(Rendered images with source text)
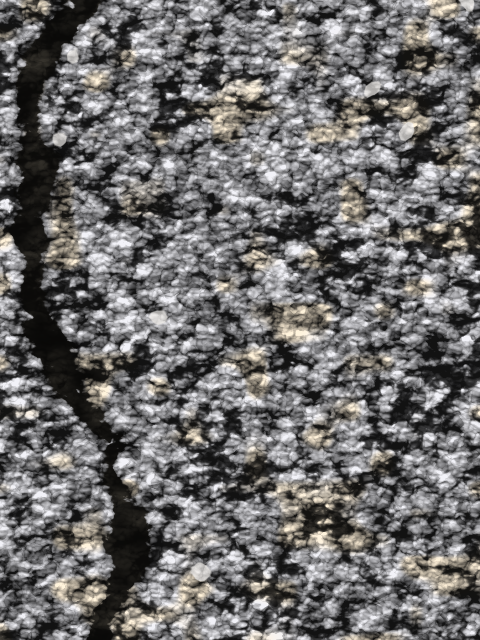
Give the GLSL for this texture, as a Shadertoy shader.

```glsl
// Weathered asphalt: angular grey chips at three sizes, split by a ragged crack.
// Each chip is a tilted octagonal cone; the highest cone wins, and the summed
// relief is lit from above, darkened in its pits and tinted with ochre dust.

const vec3 COOL_GREY = vec3(0.99, 0.99, 1.012);
const vec3 OCHRE_DUST = vec3(1.08, 1.0, 0.86);
const vec3 CRACK_SOIL = vec3(0.085, 0.08, 0.07);
const vec3 PALE_QUARTZ = vec3(0.88, 0.87, 0.86);

struct Surface { float height; float tone; };

vec2 hash2(vec2 p) {
    vec3 q = fract(p.xyx * vec3(0.1031, 0.1030, 0.0973));
    q += dot(q, q.yzx + 33.33);
    return fract((q.xx + q.yz) * q.zy);
}

float noise(vec2 p) {
    vec2 c = floor(p), f = fract(p);
    f = f * f * (3.0 - 2.0 * f);
    float low = mix(hash2(c).x, hash2(c + vec2(1, 0)).x, f.x);
    float high = mix(hash2(c + vec2(0, 1)).x, hash2(c + vec2(1, 1)).x, f.x);
    return mix(low, high, f.y);
}

vec2 rotate(vec2 p, float angle) {
    float c = cos(angle), s = sin(angle);
    return vec2(c * p.x - s * p.y, s * p.x + c * p.y);
}

float octagon(vec2 p) {
    p = abs(p);
    return max(max(p.x, p.y), 0.72 * (p.x + p.y));
}

// One layer of overlapping chips; tones blend softly across chip borders.
Surface chips(vec2 p, float seed) {
    vec2 cell = floor(p);
    float top = -9.0, toneSum = 0.0, weightSum = 0.0;
    for (int j = -1; j <= 1; j++)
    for (int i = -1; i <= 1; i++) {
        vec2 c = cell + vec2(i, j);
        vec2 place = hash2(c + seed), shape = hash2(c + seed + 57.0);
        vec2 d = rotate(p - c - 0.5 - 0.8 * (place - 0.5), 6.2832 * shape.x);
        d.y *= mix(0.8, 1.35, place.x);
        float h = 0.5 * shape.y - octagon(d);
        float tone = hash2(c + seed + 113.0).x - 0.5 + 0.35 * d.x;
        float weight = exp(18.0 * h);
        top = max(top, h);
        toneSum += tone * weight;
        weightSum += weight;
    }
    return Surface(top, toneSum / weightSum);
}

// Coarse, medium and fine chips, flattened along the horizontal.
Surface asphalt(vec2 p) {
    vec2 warp = vec2(noise(p * 70.0), noise(p * 70.0 + 31.0)) - 0.5;
    vec2 q = p * vec2(1.0, 1.35) + 0.008 * warp;
    Surface coarse = chips(rotate(q, 0.12) * 20.0, 11.0);
    Surface medium = chips(rotate(q, -0.15) * 43.0, 239.0);
    Surface fine = chips(q * 92.0, 471.0);
    return Surface(
        0.50 * coarse.height + 0.30 * medium.height + 0.14 * fine.height,
        0.20 * coarse.tone + 0.30 * medium.tone + 0.24 * fine.tone);
}

// Horizontal centre of the crack at depth t below the top edge.
float crackCentre(float t) {
    float x = 0.055 + 0.11 * (1.0 - smoothstep(0.0, 0.17, t));
    x += 0.21 * smoothstep(0.5, 1.12, t) - 0.05 * smoothstep(1.15, 1.33, t);
    return x + 0.035 * exp(-90.0 * (t - 0.34) * (t - 0.34));
}

// Signed distance to the crack wall, negative inside.
float crackWall(vec2 p, float t, float height) {
    float halfWidth = 0.026 + 0.012 * cos(17.0 * (t - 0.03));
    float bend = 0.03 * (noise(vec2(t * 13.0, 4.0)) - 0.5);
    float ragged = 0.03 * (noise(p * 19.0) - 0.5) + 0.05 * (height + 0.09);
    return abs(p.x - crackCentre(t) - bend) - halfWidth + ragged;
}

// Coverage of rare pale stones, one at most in each cell.
float paleStones(vec2 p, float scale, float share, float blur) {
    vec2 q = p * scale, c = floor(q);
    vec2 pick = hash2(c + 700.0), place = hash2(c + 811.0);
    vec2 d = rotate(q - c - 0.5 - 0.4 * (place - 0.5), 6.2832 * place.x);
    d.x *= mix(1.0, 1.6, place.y);
    float edge = octagon(d) - mix(0.14, 0.25, pick.y) + 0.12 * (noise(q * 5.0) - 0.5);
    return step(1.0 - share, pick.x) * (1.0 - smoothstep(-blur, blur, edge));
}

void mainImage(out vec4 fragColor, in vec2 fragCoord) {
    vec2 p = fragCoord / iResolution.x;
    float t = iResolution.y / iResolution.x - p.y;

    // Relief lit from above, slightly from the left
    Surface here = asphalt(p);
    float light = here.height - asphalt(p + vec2(-0.002, 0.0055)).height;
    float value = 0.54 + 0.9 * (here.height + 0.09) + 0.9 * light + here.tone;
    value += 0.10 * (noise(p * 190.0) - 0.5);

    // Deep pits gather in wide, shallow clusters
    float broad = 0.6 * noise(p * vec2(7, 11)) + 0.4 * noise(p * vec2(18, 26));
    float depth = here.height + 0.5 * (broad - 0.5);
    value *= 1.0 - 0.68 * (1.0 - smoothstep(-0.36, -0.16, depth));
    value = clamp(value, 0.07, 0.96);

    // Ochre dust in small patches
    float dust = smoothstep(0.62, 0.85, noise(p * vec2(15, 19) + 40.0));
    vec3 color = value * mix(COOL_GREY, OCHRE_DUST, 0.75 * dust);

    // Crack with shaded walls and dim rubble
    float wall = crackWall(p, t, here.height);
    color *= mix(0.72, 1.0, smoothstep(0.0, 0.025, wall));
    vec3 rubble = CRACK_SOIL * (0.4 + 2.2 * value * noise(p * 24.0 + 9.0));
    color = mix(rubble, color, smoothstep(-0.004, 0.004, wall));

    // Scattered pale stones
    float pale = paleStones(p, 11.0, 0.045, 0.03);
    color = mix(color, PALE_QUARTZ * (0.82 + 0.3 * value), 0.9 * pale);
    fragColor = vec4(clamp(color, 0.0, 1.0), 1.0);
}
```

— TASK ITEM —
Show every line above in which the word "return" appears.

— TASK OUTPUT —
    return fract((q.xx + q.yz) * q.zy);
    return mix(low, high, f.y);
    return vec2(c * p.x - s * p.y, s * p.x + c * p.y);
    return max(max(p.x, p.y), 0.72 * (p.x + p.y));
    return Surface(top, toneSum / weightSum);
    return Surface(
    return x + 0.035 * exp(-90.0 * (t - 0.34) * (t - 0.34));
    return abs(p.x - crackCentre(t) - bend) - halfWidth + ragged;
    return step(1.0 - share, pick.x) * (1.0 - smoothstep(-blur, blur, edge));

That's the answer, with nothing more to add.